# GOAL OF THE EXERCISE:
Copy every line that holds the string "hash" from the data below.

# RECORDED DATA:

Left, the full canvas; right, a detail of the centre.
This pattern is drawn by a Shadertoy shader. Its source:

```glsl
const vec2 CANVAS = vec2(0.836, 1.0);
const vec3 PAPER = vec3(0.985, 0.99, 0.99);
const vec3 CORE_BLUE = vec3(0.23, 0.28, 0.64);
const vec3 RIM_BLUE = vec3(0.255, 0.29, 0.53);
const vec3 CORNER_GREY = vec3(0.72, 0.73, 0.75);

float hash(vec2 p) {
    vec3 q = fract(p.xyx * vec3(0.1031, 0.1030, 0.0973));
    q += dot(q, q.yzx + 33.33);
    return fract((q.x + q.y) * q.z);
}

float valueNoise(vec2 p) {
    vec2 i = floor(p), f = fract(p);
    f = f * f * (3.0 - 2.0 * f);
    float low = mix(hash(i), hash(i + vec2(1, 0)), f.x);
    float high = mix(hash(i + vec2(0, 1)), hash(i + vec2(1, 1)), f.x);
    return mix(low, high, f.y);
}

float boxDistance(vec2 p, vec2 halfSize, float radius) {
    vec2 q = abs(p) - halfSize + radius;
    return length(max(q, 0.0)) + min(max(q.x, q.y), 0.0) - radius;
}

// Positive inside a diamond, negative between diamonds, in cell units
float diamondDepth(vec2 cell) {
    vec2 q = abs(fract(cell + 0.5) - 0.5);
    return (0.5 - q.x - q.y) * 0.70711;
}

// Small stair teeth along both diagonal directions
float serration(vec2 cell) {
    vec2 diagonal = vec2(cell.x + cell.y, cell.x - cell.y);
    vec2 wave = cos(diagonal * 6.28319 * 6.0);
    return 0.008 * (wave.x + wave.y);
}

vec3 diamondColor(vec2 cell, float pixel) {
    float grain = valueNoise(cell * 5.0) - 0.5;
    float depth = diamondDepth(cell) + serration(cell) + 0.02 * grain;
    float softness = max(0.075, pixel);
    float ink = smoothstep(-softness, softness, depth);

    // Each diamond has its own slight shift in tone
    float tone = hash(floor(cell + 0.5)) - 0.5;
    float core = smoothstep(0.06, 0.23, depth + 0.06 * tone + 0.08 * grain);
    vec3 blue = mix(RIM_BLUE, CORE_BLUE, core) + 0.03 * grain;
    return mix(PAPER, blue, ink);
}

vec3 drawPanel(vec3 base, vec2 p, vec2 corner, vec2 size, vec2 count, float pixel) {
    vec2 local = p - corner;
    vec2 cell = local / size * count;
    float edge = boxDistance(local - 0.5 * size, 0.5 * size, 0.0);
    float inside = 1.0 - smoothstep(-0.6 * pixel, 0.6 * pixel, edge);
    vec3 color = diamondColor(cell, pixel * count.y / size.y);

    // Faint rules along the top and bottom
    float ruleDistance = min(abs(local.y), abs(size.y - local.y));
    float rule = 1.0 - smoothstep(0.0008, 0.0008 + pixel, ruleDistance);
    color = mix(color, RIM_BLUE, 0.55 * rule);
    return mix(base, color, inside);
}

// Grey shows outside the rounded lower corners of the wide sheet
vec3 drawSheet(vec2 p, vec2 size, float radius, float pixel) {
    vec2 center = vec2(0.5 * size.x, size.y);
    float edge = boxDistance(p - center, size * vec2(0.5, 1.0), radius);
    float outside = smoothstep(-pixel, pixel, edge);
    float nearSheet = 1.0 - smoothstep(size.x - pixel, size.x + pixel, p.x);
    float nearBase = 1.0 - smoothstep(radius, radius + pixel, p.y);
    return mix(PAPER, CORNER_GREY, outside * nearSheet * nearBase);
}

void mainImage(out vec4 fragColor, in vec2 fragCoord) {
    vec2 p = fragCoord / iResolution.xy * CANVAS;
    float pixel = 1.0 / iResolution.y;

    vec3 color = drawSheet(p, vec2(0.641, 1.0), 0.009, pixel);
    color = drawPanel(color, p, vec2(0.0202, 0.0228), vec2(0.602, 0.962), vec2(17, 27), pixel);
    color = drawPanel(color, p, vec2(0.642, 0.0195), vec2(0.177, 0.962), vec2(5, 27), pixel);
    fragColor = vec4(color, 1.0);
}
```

# RESPONSE TO THIS EXERCISE:
float hash(vec2 p) {
    float low = mix(hash(i), hash(i + vec2(1, 0)), f.x);
    float high = mix(hash(i + vec2(0, 1)), hash(i + vec2(1, 1)), f.x);
    float tone = hash(floor(cell + 0.5)) - 0.5;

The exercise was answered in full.